**WHAT NEEDS TO BE DONE:** From the data below, return each line in which the string "define" is found.
[SOURCE RECORDS — start]
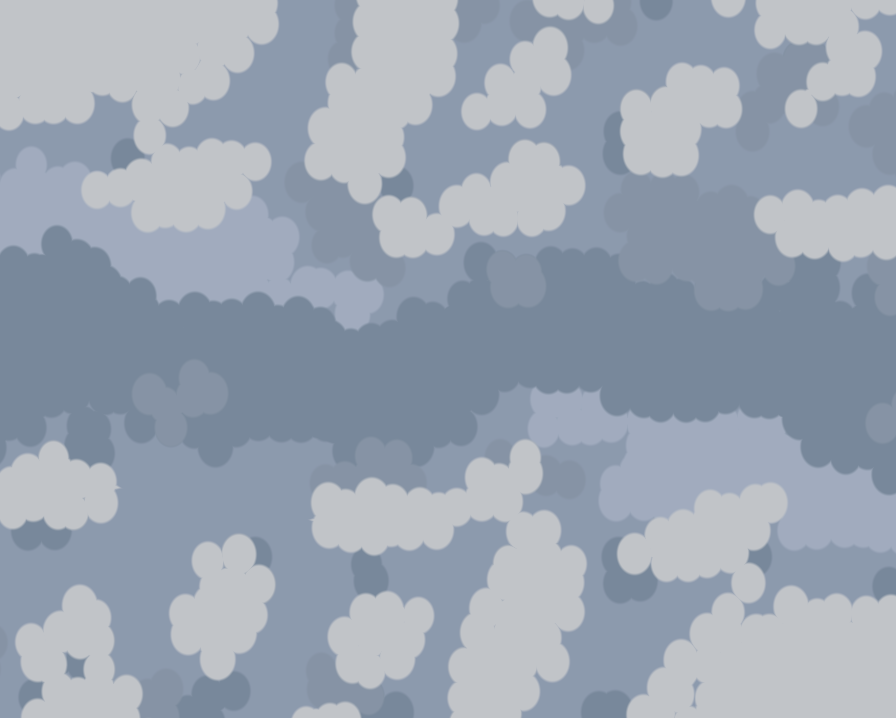
Reproduce this pattern procedurally as a Shadertoy shader.

```glsl
// Scalloped blue-grey camouflage: a dark central band with pale, lavender and grey patches
#define SCALLOPS vec2(32.0, 27.0)  // edge bumps per canvas height
#define BUMP_RADIUS 0.8            // in scallop cells
#define INSET 0.009                // offsets the growth caused by the bumps
#define EDGE_SOFTNESS 0.0022
#define BAND_HEIGHT 0.105
#define PALE_RADIUS 0.068

const vec3 BASE     = vec3(0.550, 0.602, 0.680);
const vec3 LAVENDER = vec3(0.630, 0.672, 0.745);
const vec3 DARK     = vec3(0.470, 0.533, 0.606);
const vec3 GREY     = vec3(0.526, 0.578, 0.646);
const vec3 PALE     = vec3(0.756, 0.768, 0.785);

vec2 hash(vec2 p) {
    vec3 h = fract(p.xyx * vec3(0.1031, 0.1030, 0.0973));
    h += dot(h, h.yzx + 33.33);
    return fract((h.xx + h.yz) * h.zy);
}

float capsule(vec2 p, vec2 a, vec2 b, float r) {
    vec2 ab = b - a;
    return length(p - a - ab * clamp(dot(p - a, ab) / dot(ab, ab), 0.0, 1.0)) - r;
}

// Distance to randomly sized capsules on a jittered grid
float scatter(vec2 p, float cell, float tilt, float halfLength, float radius, float seed) {
    float d = 1.0;
    vec2 id = floor(p / cell);
    for (int j = -1; j <= 1; j++)
    for (int i = -1; i <= 1; i++) {
        vec2 c = id + vec2(i, j);
        vec2 h = hash(c + seed), size = hash(c + seed + 57.0);
        float angle = tilt + (h.x - 0.5) * 1.2;
        vec2 center = (c + 0.5 + 0.6 * (h - 0.5)) * cell;
        vec2 arm = vec2(cos(angle), sin(angle)) * (halfLength * size.x + 0.001);
        d = min(d, capsule(p, center - arm, center + arm, radius * mix(0.4, 1.0, size.y)));
    }
    return d;
}

// Signed fields of the layers: lavender, dark, grey, pale
vec4 layerFields(vec2 p) {
    p += 0.010 * sin(p.yx * vec2(23.0, 19.0) + vec2(1.0, 2.5));
    vec2 q = p.y < 0.0 ? -p : p;   // half-turn symmetry

    float bandTop = BAND_HEIGHT - 0.05 * cos(8.0 * (q.x + 0.2))
                  + 0.012 * sin(19.0 * q.x) + 0.1 * smoothstep(0.45, 0.65, q.x);
    float band = q.y - bandTop;

    float lavender = capsule(q, vec2(-0.60, 0.19), vec2(-0.29, 0.145), 0.085);
    lavender = min(lavender, capsule(q, vec2(-0.30, 0.075), vec2(-0.13, 0.085), 0.036));

    float splotches = scatter(p, 0.19, 1.2, 0.05, 0.042, 11.0);
    float dark = min(band, max(splotches, 0.02 - lavender));

    float grey = scatter(p, 0.27, 0.1, 0.07, 0.085, 29.0);
    grey = max(grey, 0.01 - lavender);

    // Pale: diagonal lumps, a broken strip above the band, and a corner mass
    float lumps = scatter(q, 0.23, 1.0, 0.1, PALE_RADIUS, 5.0);
    lumps -= 0.02 * smoothstep(0.35, 0.5, q.y);
    lumps = max(lumps, max(0.07 - band, 0.015 - lavender));
    float phase = 13.66 * (q.x + 0.37);
    float stripY = 0.225 - 0.06 * q.x + 0.02 * sin(phase);
    float strip = abs(q.y - stripY) - 0.02 - 0.035 * cos(phase);
    float corner = length((q - vec2(-0.55, 0.5)) * vec2(0.7, 1.0)) - 0.17;
    return vec4(lavender, dark, grey, min(lumps, min(strip, corner)));
}

// Fill each field and ring it with round bumps
vec4 scallopedLayers(vec2 p) {
    vec4 d = layerFields(p) + 0.03;
    vec2 g = p * SCALLOPS, id = floor(g);
    for (int j = -1; j <= 1; j++)
    for (int i = -1; i <= 1; i++) {
        vec2 c = id + vec2(i, j);
        vec2 h = hash(c + 101.0);
        vec2 center = c + 0.25 + 0.5 * h;
        float radius = BUMP_RADIUS * mix(0.85, 1.0, h.y);
        float bump = (length(g - center) - radius) / SCALLOPS.x;
        vec4 inside = step(layerFields(center / SCALLOPS), vec4(-INSET));
        d = min(d, mix(vec4(1.0), vec4(bump), inside));
    }
    return d;
}

void mainImage(out vec4 fragColor, in vec2 fragCoord) {
    vec2 p = (fragCoord - 0.5 * iResolution.xy) / iResolution.y;
    float soft = max(EDGE_SOFTNESS, 0.7 / iResolution.y);
    vec4 cover = 1.0 - smoothstep(-soft, soft, scallopedLayers(p));

    vec3 color = mix(BASE, LAVENDER, cover.x);
    color = mix(color, DARK, cover.y);
    color = mix(color, GREY, cover.z);
    color = mix(color, PALE, cover.w);
    fragColor = vec4(color, 1.0);
}
```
[SOURCE RECORDS — finish]
**COMPLETED TASK:**
#define SCALLOPS vec2(32.0, 27.0)  // edge bumps per canvas height
#define BUMP_RADIUS 0.8            // in scallop cells
#define INSET 0.009                // offsets the growth caused by the bumps
#define EDGE_SOFTNESS 0.0022
#define BAND_HEIGHT 0.105
#define PALE_RADIUS 0.068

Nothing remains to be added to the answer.